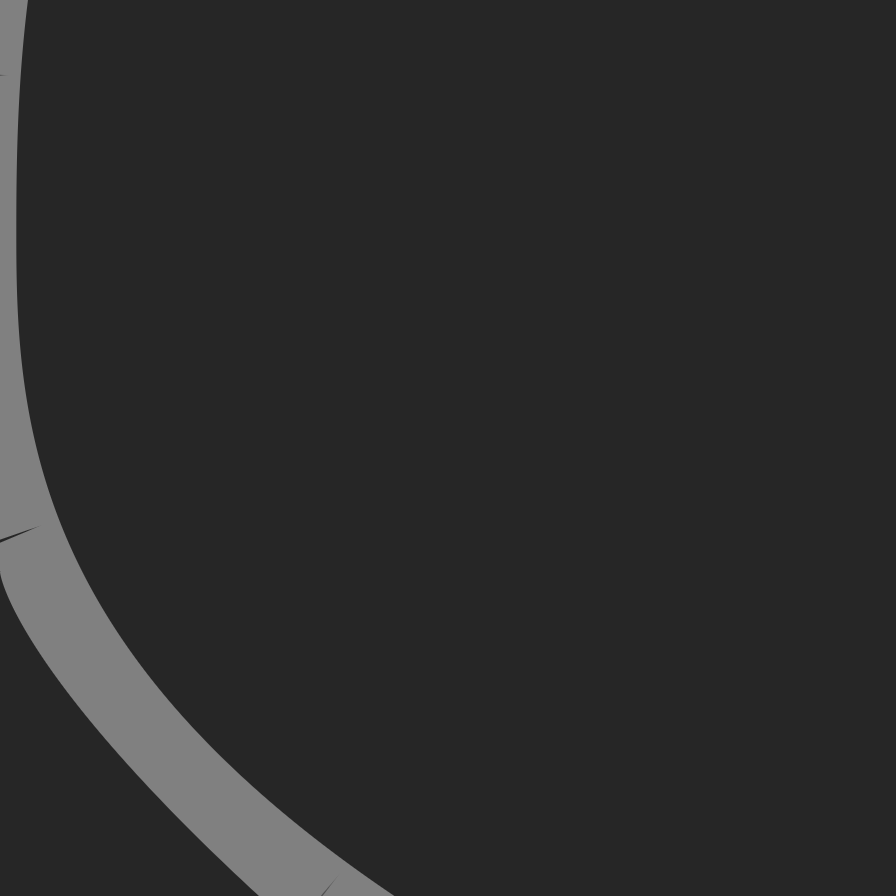
A Shadertoy shader for this background:

```glsl
// A broad grey curved band sweeps down the left side of a dark flat field.
// Its two edges are power curves x(y); thin tapered wedges mark the seams
// where the segments of the band meet.

// Smooth coverage of the region where d is negative, one pixel wide.
float coverage(float d) {
    float slope = length(vec2(dFdx(d), dFdy(d)));
    return clamp(0.5 - d / max(slope, 1e-6), 0.0, 1.0);
}

// Right-hand edge: a slight flare at the top, a long sweep at the bottom.
float innerEdge(float y) {
    float up = max((y - 0.74) / 0.26, 0.0);
    float down = max((0.74 - y) / 0.74, 0.0);
    return 0.0182 + 0.013 * pow(up, 2.5) + 0.422 * pow(down, 2.6);
}

// Left-hand edge: enters the canvas low on the left side.
float outerEdge(float y) {
    float s = (0.362 - y) / 0.362;
    return 0.289 * pow(max(s, 0.0), 1.36) + min(s, 0.0);
}

// Crack from a to b whose half width tapers to nothing at b.
float seam(vec2 p, vec2 a, vec2 b, float halfWidth, float pixel) {
    vec2 along = b - a;
    float h = clamp(dot(p - a, along) / dot(along, along), 0.0, 1.0);
    float w = halfWidth * (1.0 - h);
    float d = length(p - a - along * h);
    return clamp((w - d) / pixel + 0.5, 0.0, 1.0) * min(2.0 * w / pixel, 1.0);
}

void mainImage(out vec4 fragColor, in vec2 fragCoord) {
    vec2 uv = fragCoord / iResolution.xy;
    float pixel = 1.0 / iResolution.y;
    vec3 background = vec3(0.15);
    vec3 bandGrey = vec3(0.502);

    // Band between the two edges
    float band = coverage(uv.x - innerEdge(uv.y))
               * coverage(outerEdge(uv.y) - uv.x);

    // Seams between segments
    float cracks = seam(uv, vec2(0.0, 0.396), vec2(0.047, 0.414), 0.0016, pixel);
    cracks = max(cracks, 0.5 * seam(uv, vec2(0.0, 0.916), vec2(0.01, 0.916), 0.0006, pixel));
    cracks = max(cracks, 0.5 * seam(uv, vec2(0.359, 0.0), vec2(0.38, 0.026), 0.0008, pixel));

    fragColor = vec4(mix(background, bandGrey, band * (1.0 - cracks)), 1.0);
}
```
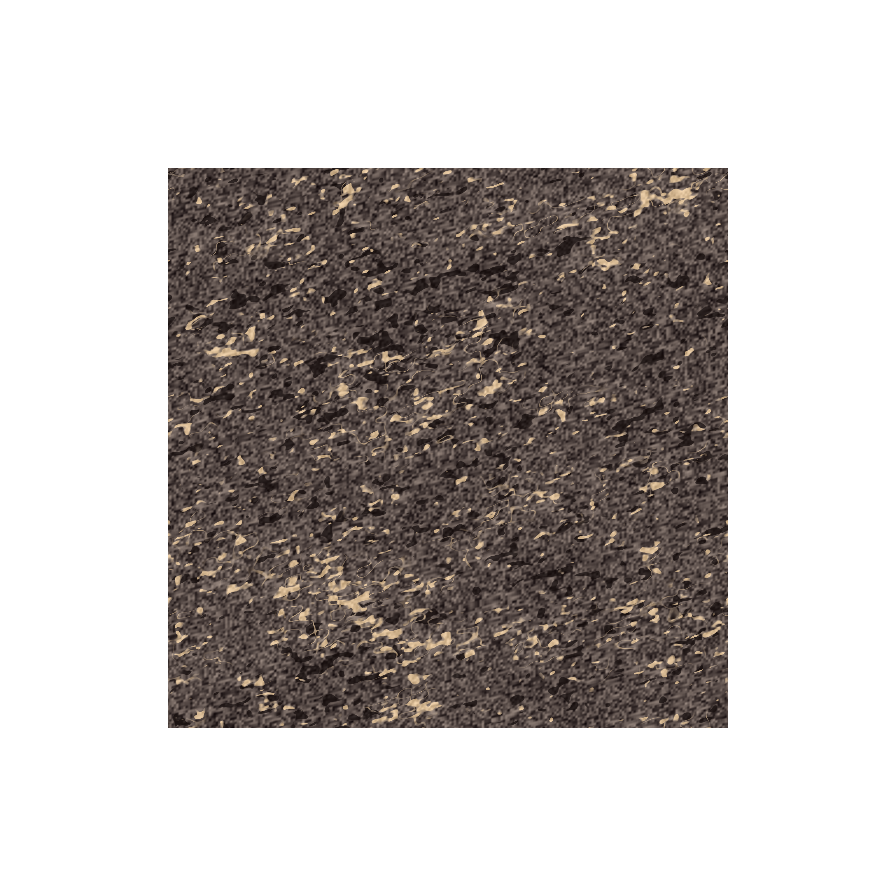
Reproduce this texture procedurally as a WebGL 1 fragment shader.

```glsl
precision highp float;
// A square slab of dark brown polished stone, centred on a white ground.
// Fine grain lies under ragged black and cream flakes, cut from warped value
// noise on a slanted lattice that wraps, so slab and canvas both tile.

uniform vec2 u_resolution;

const vec3 GROUND = vec3(1.0);
const vec3 STONE = vec3(0.335, 0.288, 0.273);
const vec3 GRAIN_TINT = vec3(1.0, 0.94, 0.86);
const vec3 BLACK = vec3(0.125, 0.092, 0.088);
const vec3 TAN = vec3(0.57, 0.50, 0.44);
const vec3 CREAM = vec3(0.88, 0.76, 0.60);

const float SLAB_SIDE = 0.625;      // share of the canvas width
const float SLANT = 0.25;           // rise of the streaks; SLANT * rows is whole
const float GRAIN_CONTRAST = 0.56;
const float WARP = 0.009;
const float CLUSTERING = 0.36;
const vec2 FINE_CELLS = vec2(240.0, 240.0);
const vec2 COARSE_CELLS = vec2(120.0, 168.0);
const vec2 WARP_CELLS = vec2(52.0, 64.0);
const vec2 BLACK_CELLS = vec2(42.0, 76.0);
const vec2 CREAM_CELLS = vec2(54.0, 96.0);
const vec2 STROKE_CELLS = vec2(40.0, 72.0);

float hash(vec3 p) {
  p = fract(p * 0.1031);
  p += dot(p, p.zyx + 31.32);
  return fract((p.x + p.y) * p.z);
}

// Random value of a lattice corner, wrapped along the slanted rows.
float corner(vec2 cell, vec2 cells, float seed) {
  float turn = floor((cell.x + 0.5) / cells.x);
  cell.y += turn * SLANT * cells.y;
  cell -= cells * floor((cell + 0.5) / cells);
  return hash(vec3(cell, seed));
}

float noise(vec2 p, vec2 cells, float seed) {
  vec2 u = vec2(p.x, p.y - SLANT * p.x) * cells;
  vec2 cell = floor(u);
  vec2 f = u - cell;
  f = f * f * (3.0 - 2.0 * f);
  float low = mix(corner(cell, cells, seed),
                  corner(cell + vec2(1.0, 0.0), cells, seed), f.x);
  float high = mix(corner(cell + vec2(0.0, 1.0), cells, seed),
                   corner(cell + vec2(1.0, 1.0), cells, seed), f.x);
  return mix(low, high, f.y);
}

// Two octaves: broad shapes with ragged rims.
float ragged(vec2 p, vec2 cells, float seed) {
  return mix(noise(p, cells, seed), noise(p, cells * 2.0, seed + 1.0), 0.36);
}

// Slow variation that gathers the flakes into drifts.
float cluster(vec2 p, float seed) {
  return 0.55 * noise(p, vec2(7.0, 12.0), seed)
       + 0.45 * noise(p, vec2(22.0, 36.0), seed + 1.0) - 0.5;
}

vec3 stone(vec2 p) {
  // Grain
  float grain = mix(noise(p, FINE_CELLS, 1.0), noise(p, COARSE_CELLS, 2.0), 0.35) - 0.5;
  float creamDrift = cluster(p, 3.0);
  float blackDrift = cluster(p, 6.0);
  float tone = GRAIN_CONTRAST * grain + 0.06 * (creamDrift - blackDrift);
  vec3 color = STONE + GRAIN_TINT * tone;

  // Curl the flakes
  vec2 bend = vec2(noise(p, WARP_CELLS, 9.0), noise(p, WARP_CELLS, 10.0)) - 0.5;
  vec2 q = p + WARP * bend;

  // Black flakes
  float blackField = ragged(q, BLACK_CELLS, 11.0) + CLUSTERING * blackDrift;
  float black = smoothstep(0.70, 0.765, blackField);
  color = mix(color, BLACK + 0.12 * grain, 0.92 * black);

  // Cream flakes and thin curled strokes
  float creamField = ragged(q, CREAM_CELLS, 14.0) + CLUSTERING * creamDrift;
  float flake = smoothstep(0.715, 0.785, creamField);
  float ridge = abs(noise(q, STROKE_CELLS, 17.0) - 0.5);
  float stroke = (1.0 - smoothstep(0.015, 0.055, ridge))
               * smoothstep(0.02, 0.20, creamDrift);
  float shade = smoothstep(0.3, 0.8, noise(p, COARSE_CELLS, 19.0))
              + smoothstep(0.77, 0.87, creamField);
  vec3 cream = mix(TAN, CREAM, min(shade, 1.0)) + 0.25 * grain;
  return mix(color, cream, max(0.92 * flake, 0.7 * stroke));
}

void main() {
  vec2 uv = gl_FragCoord.xy / u_resolution;
  vec2 fromCentre = abs(uv - 0.5);
  float pixel = 1.0 / min(u_resolution.x, u_resolution.y);
  float edge = max(fromCentre.x, fromCentre.y) - 0.5 * SLAB_SIDE;
  float slab = 1.0 - smoothstep(-0.5 * pixel, 0.5 * pixel, edge);
  vec2 p = (uv - 0.5) / SLAB_SIDE + 0.5;
  gl_FragColor = vec4(mix(GROUND, stone(p), slab), 1.0);
}
```
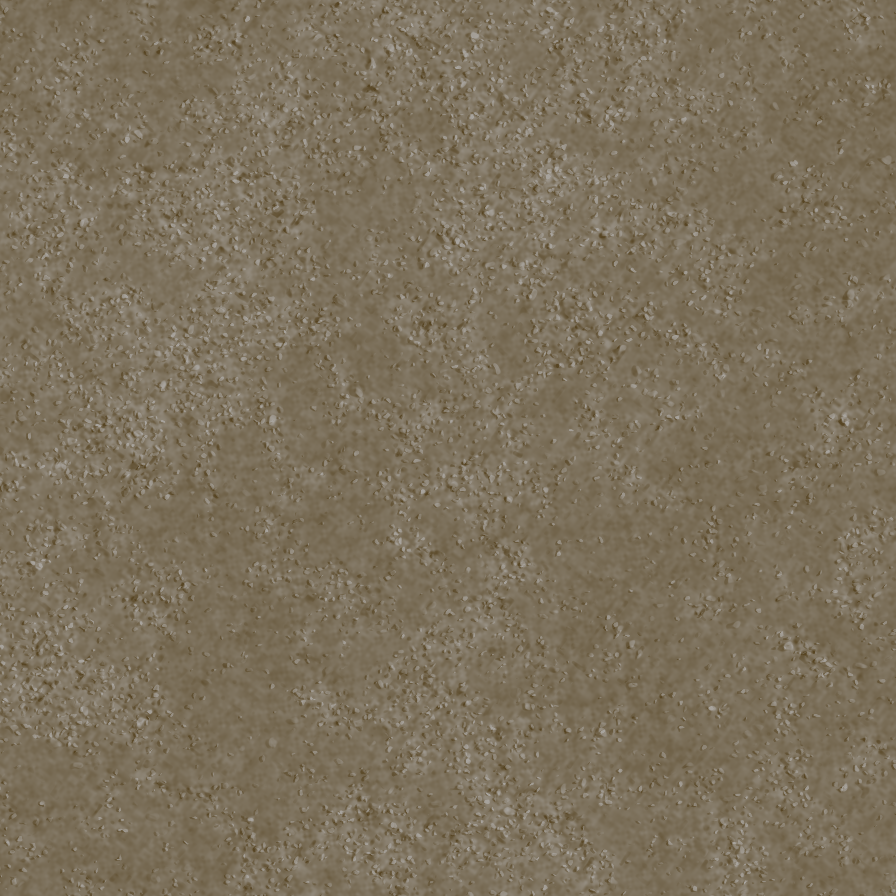
This texture is drawn by a WebGL 1 fragment shader. Its source:

```glsl
precision highp float;

// Dry, dusty soil with ragged patches of fine pale gravel.
// Layered value noise sets the soil and patches; jittered cells scatter
// small lit stones with shadows, and one tone ramp colours everything.

uniform vec2 u_resolution;

float hash(vec2 p) {
  return fract(sin(dot(p, vec2(127.1, 311.7))) * 43758.5453);
}

float noise(vec2 p) {
  vec2 cell = floor(p);
  vec2 f = fract(p);
  f = f * f * (3.0 - 2.0 * f);
  float low = mix(hash(cell), hash(cell + vec2(1.0, 0.0)), f.x);
  float high = mix(hash(cell + vec2(0.0, 1.0)), hash(cell + vec2(1.0, 1.0)), f.x);
  return mix(low, high, f.y);
}

float fbm(vec2 p) {
  float sum = 0.0;
  float amplitude = 0.533;
  for (int i = 0; i < 4; i++) {
    sum += amplitude * noise(p);
    p = mat2(1.6, 1.2, -1.2, 1.6) * p + 17.3;
    amplitude *= 0.5;
  }
  return sum;
}

// Tone change from scattered stones: bright bodies, dark lower-left shadows
float stones(vec2 p, float density) {
  // Uneven outlines
  p += 0.45 * (vec2(noise(p * 1.7), noise(p * 1.7 + 50.0)) - 0.5);
  vec2 home = floor(p);
  float body = 0.0;
  float shadow = 0.0;
  for (int y = -1; y <= 1; y++) {
    for (int x = -1; x <= 1; x++) {
      vec2 cell = home + vec2(float(x), float(y));
      float chance = hash(cell + 5.7);
      float present = smoothstep(chance - 0.06, chance + 0.06, density);
      vec2 centre = cell + vec2(hash(cell + 31.4), hash(cell + 72.9));
      float angle = 6.283 * hash(cell + 13.1);
      float size = mix(0.2, 0.52, hash(cell + 91.3));
      mat2 turn = mat2(cos(angle), sin(angle), -sin(angle), cos(angle));
      vec2 squash = vec2(1.0, 1.5);
      float d = length(turn * (p - centre) * squash);
      float dShadow = length(turn * (p - centre + vec2(0.2, 0.28)) * squash);
      float brightness = mix(0.3, 1.0, hash(cell + 47.6));
      body = max(body, present * brightness * (1.0 - smoothstep(size - 0.18, size + 0.04, d)));
      shadow = max(shadow, present * (1.0 - smoothstep(size - 0.18, size + 0.08, dShadow)));
    }
  }
  return 0.72 * body - 0.46 * shadow * (1.0 - body);
}

void main() {
  vec2 p = gl_FragCoord.xy / u_resolution;
  // Turned copy, so that fine layers do not line up with the canvas
  vec2 q = mat2(0.8, 0.6, -0.6, 0.8) * p;

  // Broad drifts, slightly drawn out along the rising diagonal
  vec2 drift = vec2(p.x + p.y, 1.6 * (p.y - p.x));
  float broad = fbm(drift * 3.2 + 4.0);

  // Small ragged gravel patches
  vec2 warp = 0.03 * vec2(noise(q * 18.0), noise(q * 18.0 + 40.0));
  float ragged = 0.3 * broad + 0.7 * fbm((q + warp) * 27.0 + 9.0);
  float gravel = smoothstep(0.36, 0.68, ragged);

  // Soil tone, grit at three sizes and rare dark pits
  float tone = 0.475 + 0.14 * (gravel - 0.3) + 0.2 * (broad - 0.5);
  float roughness = 0.45 + 0.55 * gravel;
  tone += (noise(q * 245.0) - 0.5) * 0.62 * roughness;
  tone += (noise(q.yx * 150.0 + 80.0) - 0.5) * 0.4 * roughness;
  tone += (noise(q * 80.0 + 60.0) - 0.5) * 0.2;
  tone -= 0.4 * smoothstep(0.75, 0.95, noise(q * 135.0 + 23.0)) * (0.3 + gravel);

  // Plentiful small stones in the patches, a few larger ones anywhere
  tone += stones(q * 135.0, 0.06 + 0.62 * gravel);
  tone += 0.9 * stones(q * 80.0 + 33.0, 0.01 + 0.16 * gravel);

  // Brown earth to pale grey stone
  vec3 earth = vec3(0.41, 0.35, 0.24);
  vec3 stone = vec3(0.58, 0.55, 0.50);
  vec3 color = mix(earth, stone, clamp(tone, -0.4, 1.45));
  gl_FragColor = vec4(color, 1.0);
}
```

[What you have to do]
Which lines of the records contain "gravel"? Show each of them.

[Task output]
// Dry, dusty soil with ragged patches of fine pale gravel.
  // Small ragged gravel patches
  float gravel = smoothstep(0.36, 0.68, ragged);
  float tone = 0.475 + 0.14 * (gravel - 0.3) + 0.2 * (broad - 0.5);
  float roughness = 0.45 + 0.55 * gravel;
  tone -= 0.4 * smoothstep(0.75, 0.95, noise(q * 135.0 + 23.0)) * (0.3 + gravel);
  tone += stones(q * 135.0, 0.06 + 0.62 * gravel);
  tone += 0.9 * stones(q * 80.0 + 33.0, 0.01 + 0.16 * gravel);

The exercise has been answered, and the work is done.